British shoppers bought more than expected in July, the Office for National Statistics (ONS) said today, in a sign that consumer spending could help the UK economy escape recession in the third quarter.
The 0.2 per cent increase in the quantity of retail sales was above the minus 0.2 score economists had predicted. Yet it was well below the 0.9 per cent growth in sales seen in June and comes as the UK economy slows considerably.
Even consumer spending, which has held up relatively well under Brexit and a global slowdown, could not stop British GDP contracting in the second quarter of the year.
Online shopping drove the rise in retail sales in July, with non-store retailing surging by 6.9 per cent. Department stores also saw a surprise rise in sales for the first time this year.
In the three months to July 2019, the quantity bought in retail sales increased by 0.5 per cent when compared with the previous three months. Yet food stores and fuel stores witnessed a decline in sales.
Rhian Murphy, head of retail sales at the ONS, said: “Retail sales saw only modest growth in the latest three months.”
“Although still declining across the quarter, there was an increase in sales for department stores in July for the first time this year. Strong online sales growth on the month was driven by promotions.”
Online sales accounted for 19.9 per cent of the total in the retail sector in July, up from 18.9 per cent a year earlier.
Philipp Gutzwiller, head of retail at Lloyds Bank Commercial Banking, said: “The retail sector continues to defy expectations and show further growth on the back of a generally positive first half of the year.”
“The falling pound has in no doubt benefited retailers in the short term, with more Brits staying at home this summer and potentially spending their increase in real-term wages on fashion and home improvement.”

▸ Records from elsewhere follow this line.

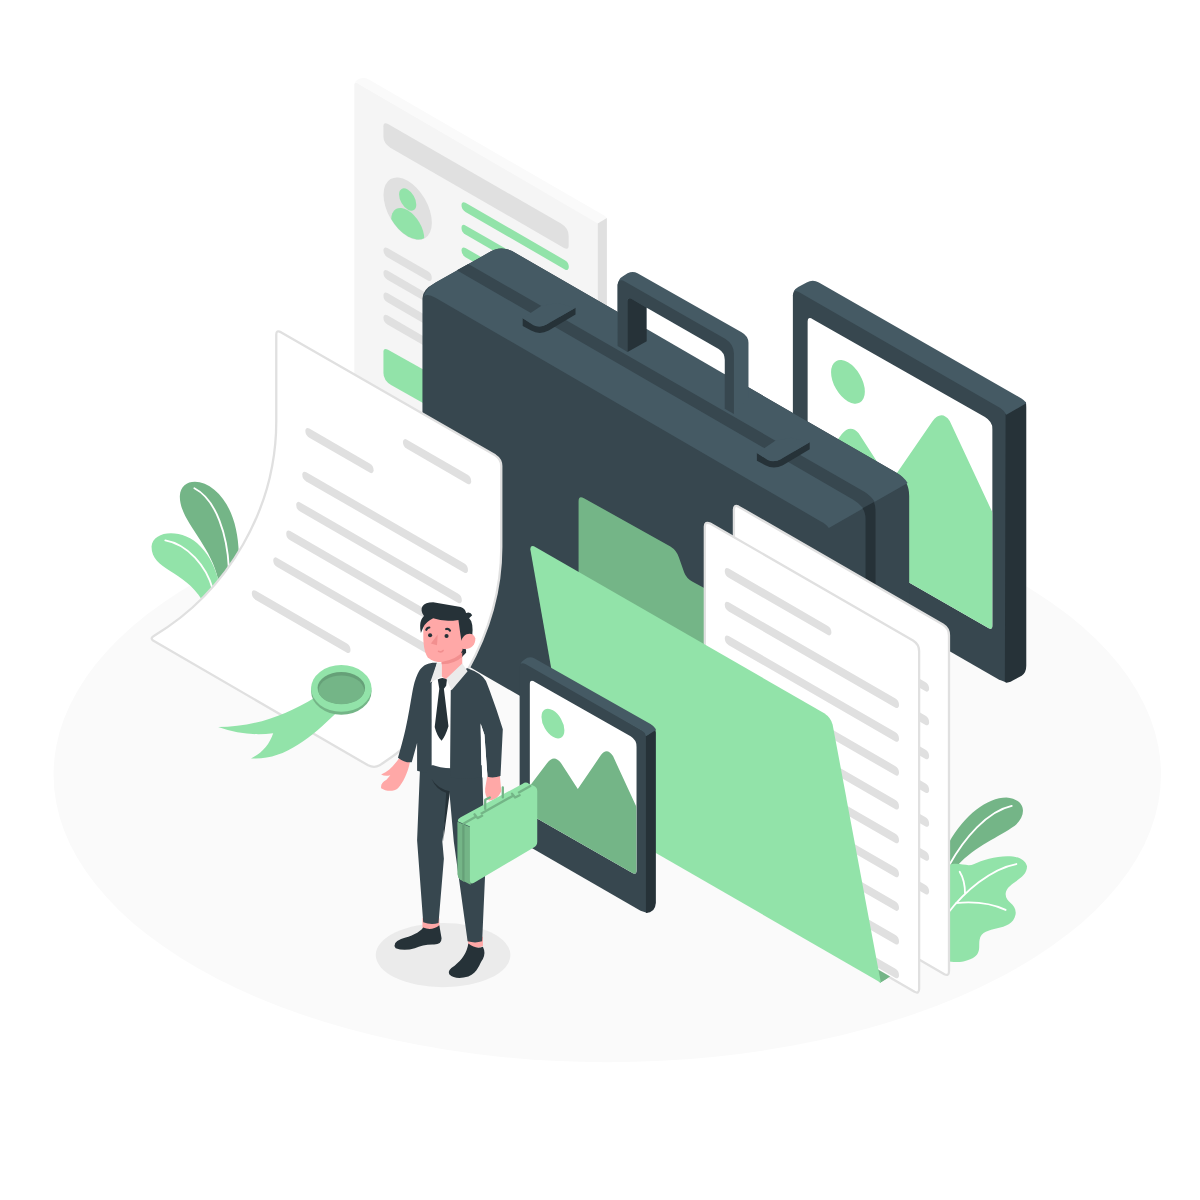
<!DOCTYPE html>
<html lang="en">
<head>
<meta charset="utf-8">
<meta name="viewport" content="width=1200">
<title>Work portfolio illustration</title>
<style>
:root {
  --white: #ffffff;
  --floor: #fafafa;
  --page: #f5f5f5;
  --shadow: #ebebeb;
  --line: #e0e0e0;
  --mint: #92e3a9;
  --mint-dark: #74b587;
  --mint-deep: #66a078;
  --slate-light: #455a64;
  --slate: #37474f;
  --ink: #263238;
  --skin: #ffa8a7;
  --skin-shade: #f28f8f;
}
html, body { margin: 0; background: var(--white); }
body { width: 1200px; height: 1200px; overflow: hidden; }
.artboard { display: block; width: 1200px; height: 1200px; }
.white { fill: var(--white); }
.floor { fill: var(--floor); }
.page { fill: var(--page); }
.shadow { fill: var(--shadow); }
.grey { fill: var(--line); }
.mint { fill: var(--mint); }
.mint-dark { fill: var(--mint-dark); }
.mint-deep { fill: var(--mint-deep); }
.slate-light { fill: var(--slate-light); }
.slate { fill: var(--slate); }
.ink { fill: var(--ink); }
.skin { fill: var(--skin); }
.skin-shade { fill: var(--skin-shade); }
.sheet { fill: var(--white); stroke: var(--line); stroke-width: 3; stroke-linejoin: round; }
.vein, .stroke-ink, .stroke-skin, .stroke-mint { fill: none; stroke-linecap: round; stroke-linejoin: round; }
.vein { stroke: var(--white); stroke-width: 2.4; }
.stroke-ink { stroke: var(--ink); stroke-width: 2.8; }
.stroke-skin { stroke: var(--skin-shade); stroke-width: 2; }
.stroke-mint { stroke: var(--mint-dark); stroke-width: 3; }
</style>
</head>
<body>
<main>
<svg class="artboard" viewBox="0 0 1568 1568" role="img" aria-label="Man in a suit with a green briefcase, standing before a giant briefcase, folder, certificate, résumé and picture frames">
  <defs>
    <rect id="rule-short" width="103" height="12" rx="6"/>
    <rect id="rule-medium" width="149" height="12" rx="6"/>
    <rect id="rule-long" width="250" height="12" rx="6"/>
    <rect id="rule-paper" width="263" height="12" rx="6"/>
    <rect id="rule-profile" width="73" height="12" rx="6"/>
    <rect id="rule-summary" width="162" height="12" rx="6"/>
    <rect id="rule-back" width="74" height="12" rx="6"/>
    <g id="clasp">
      <path class="ink" d="M683 416 L697 424 Q705 429 714 424 L752 402 V411 L717 432 Q705 438 694 432 L683 426Z"/>
      <path class="slate-light" d="M683 416 L707 400 L728 396 L752 402 L714 424 Q705 429 697 425Z"/>
    </g>
    <clipPath id="avatar-clip"><circle r="36"/></clipPath>
    <clipPath id="large-screen-clip">
      <path d="M1055 420 Q1056 413 1062 417 L1287 545 Q1297 551 1297 561 V817 Q1297 823 1292 821 L1055 685Z"/>
    </clipPath>
    <clipPath id="small-screen-clip">
      <path d="M692 895 Q692 887 699 891 L824 962 Q832 967 832 976 V1137 Q832 1143 827 1141 L692 1064Z"/>
    </clipPath>
  </defs>

  <ellipse id="floor" class="floor" cx="793.500" cy="1012" rx="723.500" ry="376"/>

  <g id="resume">
    <path class="page" d="M463 110 Q464 106 468 109 L781 291 V700 L463 520Z"/>
    <path class="floor" d="M464 107 Q472 99 482 104 L790 282 Q793 284 793 286 L781 292Z"/>
    <path class="grey" d="M781 292 L793 285 V690 L781 700Z"/>
    <path class="grey" d="M501 165 Q501 159 507 162 L733 292 Q743 298 743 308 V321 Q743 327 737 324 L510 193 Q501 187 501 178Z"/>
    <g transform="matrix(.866 .5 0 1 532.700 272.700)">
      <circle class="grey" r="36.500"/>
      <circle class="mint" cy="-12" r="13"/>
      <circle class="mint" cy="27" r="25" clip-path="url(#avatar-clip)"/>
    </g>
    <g class="mint" transform="matrix(.866 .5 0 1 603 262)">
      <use href="#rule-summary"/>
      <use href="#rule-summary" y="29.500"/>
      <use href="#rule-summary" y="59"/>
    </g>
    <g class="grey" transform="matrix(.866 .5 0 1 501 321)">
      <use href="#rule-profile"/>
      <use href="#rule-profile" y="29.500"/>
      <use href="#rule-profile" y="59"/>
      <use href="#rule-profile" y="88"/>
    </g>
    <path class="mint" d="M501 460 Q501 454 507 457 L580 498 V542 L511 503 Q501 497 501 487Z"/>
  </g>

  <g id="large-frame">
    <path class="slate" d="M1036 386 Q1036 379 1043 377 L1316 535 V892 L1305 888 L1036 733Z"/>
    <path class="ink" d="M1314 541 L1340 525 Q1341 527 1341 532 V870 Q1341 879 1335 883 L1324 889 Q1319 893 1313 891Z"/>
    <path class="slate-light" d="M1037 381 Q1038 378 1043 375 L1054 369 Q1062 365 1070 369 L1332 519 Q1339 523 1341 527 L1315 542 Q1313 537 1307 533 L1046 383 Q1040 379 1037 381Z"/>
    <g clip-path="url(#large-screen-clip)">
      <rect class="white" x="1050" y="405" width="255" height="425"/>
      <circle class="mint" r="25.500" transform="matrix(.866 .5 0 1 1108 499)"/>
      <path class="mint" d="M1060 622 L1100 567 Q1111 554 1122 566 L1160 625 L1172 618 L1218 551 Q1230 535 1241 550 L1297 670 V830 H1060Z"/>
    </g>
  </g>

  <g id="briefcase">
    <path class="slate" d="M552 390 Q552 378 568 370 L637 331 Q653 320 669 328 L1172 618 Q1188 628 1188 648 V1082 L1083 1142 L552 836Z"/>
    <path class="slate-light" d="M554 387 Q556 377 569 369 L637 331 Q653 320 669 328 L1172 618 Q1181 623 1186 631 L1083 690 Q1080 685 1072 681 L569 389 Q559 383 554 387Z"/>
    <path class="slate" d="M597 353 L612 345 L1130 643 Q1139 649 1143 656 L1128 664 Q1122 657 1115 653Z"/>
    <path class="ink" d="M1127 664 L1142 656 Q1144 661 1144 668 V800 H1131 V678 Q1131 670 1127 664Z"/>
    <use href="#clasp"/>
    <use href="#clasp" x="306" y="176"/>
    <g id="briefcase-handle">
      <path class="slate-light" d="M809 366 Q810 363 814 361 L820 357 Q827 354 833 357 L969 434 Q978 439 978 448 V520 L959 541 L947 534 V489 L845 430 L820 460 L807 452 V372Z"/>
      <path class="slate" d="M807 452 V372 Q808 363 817 368 L948 443 Q959 450 959 462 V541 L947 534 V470 Q947 461 939 456 L826 391 Q820 387 820 394 V460Z"/>
      <path class="ink" d="M820 393 Q821 388 826 391 L845 402 V446 L820 460Z"/>
      <path class="white" d="M845 402 L939 456 Q947 461 947 470 V489 L845 430Z"/>
    </g>
  </g>

  <g id="left-leaves">
    <path class="mint-dark" d="M285 757 C275 710 234 680 235 648 C236 626 262 624 280 640 C302 658 311 690 312 722 L305 775Z"/>
    <path class="vein" d="M254 638 C283 653 297 700 299 742"/>
    <path class="mint" d="M264 784 C241 745 198 745 198 714 C200 692 240 690 262 714 C275 727 282 745 285 757 L284 795Z"/>
    <path class="vein" d="M216 706 C245 711 270 740 278 770"/>
  </g>

  <g id="certificate">
    <path class="sheet" d="M361 437 Q361 431 367 434 L647 595 Q655 600 655 609 V715 C655 825 590 940 496 1000 Q489 1004 481 1000 L200 837 Q196 834 201 831 C298 773 361 665 361 550Z"/>
    <g class="grey">
      <use href="#rule-short" transform="matrix(.866 .5 0 1 399 557)"/>
      <use href="#rule-short" transform="matrix(.866 .5 0 1 526.500 571.500)"/>
      <use href="#rule-long" transform="matrix(.866 .5 0 1 395 614)"/>
      <use href="#rule-long" transform="matrix(.866 .5 0 1 387 653.500)"/>
      <use href="#rule-long" transform="matrix(.866 .5 0 1 374 691)"/>
      <use href="#rule-long" transform="matrix(.866 .5 0 1 357 726)"/>
      <use href="#rule-medium" transform="matrix(.866 .5 0 1 329 769)"/>
    </g>
    <g id="seal">
      <path class="mint" d="M412 911 C372 936 330 950 285 950 C310 959 335 961 357 958 C352 973 342 984 328 991 C370 994 405 965 440 931Z"/>
      <ellipse class="mint-dark" cx="446" cy="903" rx="39.500" ry="31"/>
      <ellipse class="mint" cx="446" cy="899.500" rx="39.500" ry="30.500"/>
      <ellipse class="mint-deep" cx="446" cy="899" rx="31" ry="21"/>
      <path class="mint-dark" d="M416 903 C418 876 474 876 476 903 C472 926 420 926 416 903Z"/>
    </g>
  </g>

  <g id="right-leaves">
    <path class="mint-dark" d="M1240 1101 C1260 1065 1290 1042 1315 1042 C1340 1044 1343 1064 1326 1079 C1305 1094 1275 1105 1251 1131 L1235 1140Z"/>
    <path class="vein" d="M1240 1131 C1260 1095 1290 1060 1322 1053"/>
    <path class="mint" d="M1236 1132 C1252 1124 1262 1134 1273 1129 C1290 1120 1336 1110 1342 1132 C1342 1150 1315 1153 1314 1168 C1314 1180 1329 1180 1327 1195 C1322 1220 1284 1207 1280 1228 C1278 1238 1285 1250 1260 1256 C1250 1258 1245 1257 1236 1256Z"/>
    <path class="vein" d="M1238 1194 C1260 1165 1295 1135 1328 1129 M1249 1180 C1270 1178 1295 1180 1314 1189 M1261 1168 C1261 1158 1259 1147 1254 1139"/>
  </g>

  <g id="folder">
    <path class="mint-dark" d="M756 800 V655 Q756 647 763 651 L876 714 Q884 719 887 728 L894 748 Q897 756 905 760 L925 771 V900Z"/>
    <path class="mint-dark" d="M1120 1250 L1148 1266 L1163 1276 L1150 1284Z"/>
    <g id="back-paper">
      <path class="sheet" d="M959 1113 V666 Q959 659 965 662 L1232 816 Q1240 821 1240 830 V1269 Q1240 1276 1234 1273Z"/>
      <g class="grey" transform="matrix(.866 .5 0 1 1150 857)">
        <use href="#rule-back"/>
        <use href="#rule-back" y="44"/>
        <use href="#rule-back" y="88.300"/>
        <use href="#rule-back" y="132.500"/>
        <use href="#rule-back" y="176.700"/>
        <use href="#rule-back" y="221"/>
        <use href="#rule-back" y="265"/>
      </g>
    </g>
    <g id="front-paper">
      <path class="sheet" d="M921 1137 V688 Q921 681 928 684 L1193 837 Q1201 842 1201 851 V1292 Q1201 1299 1195 1296Z"/>
      <g class="grey" transform="matrix(.866 .5 0 1 947 740)">
        <rect width="161" height="12" rx="6"/>
        <use href="#rule-paper" y="44"/>
        <use href="#rule-paper" y="88"/>
        <use href="#rule-paper" y="132.300"/>
        <use href="#rule-paper" y="176.500"/>
        <use href="#rule-paper" y="220.700"/>
        <use href="#rule-paper" y="265"/>
        <use href="#rule-paper" y="309"/>
        <use href="#rule-paper" y="353"/>
        <use href="#rule-paper" y="397"/>
      </g>
    </g>
    <path class="mint-dark" d="M1146 1266 L1163 1276 L1150 1284Z"/>
    <path class="mint" d="M693 718 Q693 711 700 715 L1077 932 Q1086 938 1088 947 L1151 1284 L752 1054Z"/>
  </g>

  <g id="small-frame">
    <path class="slate" d="M679 872 Q680 863 688 866 L846 958 V1193 L837 1190 L679 1099Z"/>
    <path class="ink" d="M844 962 L856 952 L857 957 V1180 Q856 1193 844 1193Z"/>
    <path class="slate-light" d="M680 868 Q681 864 685 862 Q691 857 698 860 L850 946 Q856 950 857 954 L844 962 Q843 957 839 955 L687 868 Q682 865 680 868Z"/>
    <g clip-path="url(#small-screen-clip)">
      <rect class="white" x="688" y="880" width="148" height="268"/>
      <circle class="mint" r="17.300" transform="matrix(.866 .5 0 1 722.500 945.500)"/>
      <path class="mint-dark" d="M690 1030 L715 997 Q724 985 733 997 L755 1031 L785 987 Q793 976 801 988 L832 1055 V1148 H690Z"/>
    </g>
  </g>

  <g id="businessman">
    <ellipse class="shadow" cx="579" cy="1248" rx="88" ry="42"/>

    <g id="feet">
      <path class="skin" d="M552 1200 H574 V1212 Q563 1218 552 1213Z M611 1224 H631 V1236 Q621 1241 612 1236Z"/>
      <path class="ink" d="M553 1212 Q564 1217 574 1209 L577 1226 Q577 1235 565 1234 Q552 1234 542 1239 Q528 1243 517 1239 Q512 1232 524 1227 C538 1223 548 1219 553 1212Z"/>
      <path class="ink" d="M612 1233 Q622 1241 631 1237 Q635 1245 631 1253 C626 1260 625 1270 612 1276 Q595 1281 587 1273 Q584 1268 594 1262 C604 1254 610 1245 612 1233Z"/>
    </g>

    <g id="trousers">
      <path class="slate" d="M549 1000 L545 1098 L553 1205 Q563 1209 573 1206 L580 1122 L578 1100 L587 1033 L593 1100 L611 1230 Q621 1233 630 1230 L634 1140 L630 1000Z"/>
      <path class="ink" d="M564 1018 Q572 1031 588 1034 L579 1100 L583 1036 Q570 1032 564 1018Z"/>
    </g>

    <path id="shirt" class="white" d="M566 872 L562 998 Q575 1004 590 1004 L592 900 L612 876 L604 862Z"/>
    <path id="right-hand" class="skin" d="M637 1012 H653 L655 1034 Q650 1046 639 1046 Q633 1040 634 1030Z"/>
    <path id="left-hand" class="skin" d="M522 990 L536 994 C533 1010 527 1022 520 1030 C514 1035 504 1034 498 1030 Q497 1023 505 1019 L510 1013 Q503 1015 498 1012 C508 1008 515 1000 522 990Z"/>

    <g id="jacket">
      <path class="slate" d="M571 866 C550 865 546 878 541 894 C536 915 534 945 520 990 Q529 997 538 996 L545 971 V1007 L556 1010 L564 1000 L564 893Z"/>
      <path class="slate" d="M610 873 Q630 880 635 890 C642 908 650 930 657 953 L654 1014 Q645 1017 637 1015 L633 960 L628 945 L629 1016 Q608 1019 588 1016 L589 902Z"/>
      <path class="white" d="M628 946 L633 960 L637 1015 L630 1016Z"/>
    </g>

    <path id="neck" class="skin" d="M577 858 L604 848 V870 L583 888 L577 884Z"/>
    <path id="collar" class="shadow" d="M571 866 L562 892 L577 884 L577 866Z M604 867 L611 877 L590 902 L583 887Z"/>
    <path id="tie" class="ink" d="M572 888 Q578 884 584 888 L583 896 L580 900 L586 949 Q582 962 577 968 Q571 962 568 950 L574 900Z"/>

    <g id="head">
      <path class="ink" d="M601 842 Q611 846 609 853 L603 859Z"/>
      <path class="skin" d="M554 810 C552 835 553 850 559 859 C567 866 578 866 588 864 Q600 860 604 850 L612 812 L590 800Z"/>
      <path class="skin-shade" d="M577 865 Q596 862 604 852 V858 Q595 867 577 868Z"/>
      <path class="ink" d="M550 827 C547 812 552 807 554 805 C547 795 552 787 566 787 L602 793 Q608 795 609 801 Q615 799 617 804 L613 808 Q619 813 617 832 Q608 828 603 838 Q601 825 599 810 Q580 813 566 808 Q556 813 553 820Z"/>
      <path class="skin" d="M602 840 C604 827 618 824 621 834 C622 844 612 851 603 847Z"/>
      <g id="face">
        <circle class="ink" cx="562" cy="830" r="2.700"/>
        <circle class="ink" cx="583.500" cy="831" r="2.700"/>
        <path class="stroke-ink" d="M557 823 Q558 820 561 820 M583 822 Q586 821 588 824"/>
        <path class="skin-shade" d="M572 829 L571 843 L563 841Z"/>
        <path class="stroke-skin" d="M573 851 Q577 853 579 850"/>
      </g>
    </g>

    <g id="green-case">
      <path class="mint-dark" d="M598 1074 L615 1081 V1156 L601 1149 Q598 1147 598 1142Z"/>
      <path class="mint" d="M598 1073 Q598 1070 602 1068 L683 1024 Q687 1021 691 1024 L698 1027 Q702 1029 702 1034 V1100 Q702 1105 698 1107 L620 1153 Q614 1157 614 1150 V1080Z"/>
      <path class="mint-dark" d="M598 1074 L606 1078 V1152 L601 1149 Q598 1147 598 1142Z"/>
      <path class="mint-deep" d="M604 1077 L607 1078 V1152 L604 1151Z"/>
      <path class="stroke-mint" d="M606 1076 L693 1027"/>
      <path class="stroke-mint" d="M634 1057 V1045 L640 1042 M657 1042 V1029"/>
      <path class="mint" d="M619 1063 L626 1060 L630 1066 L624 1069Z M668 1036 L675 1033 L679 1039 L673 1042Z"/>
      <path class="stroke-mint" d="M620 1064 L624 1069 L630 1066 M669 1037 L673 1042 L679 1039"/>
    </g>
  </g>
</svg>
</main>
</body>
</html>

“However, many businesses – including food retailers – will be wary of the inevitable impact on prices further down the line.”
Gabriella Dickens, assistant economist at Capital Economics, said: “The rise in retail sales in July was encouraging and supports our view that the economy has picked up in the third quarter.”
“Even if sales stagnate in August and September, retail sales would still rise by 0.7 per cent quarter on quarter in the third quarter as a whole, the same as in the second quarter.”
(Image credit: Getty)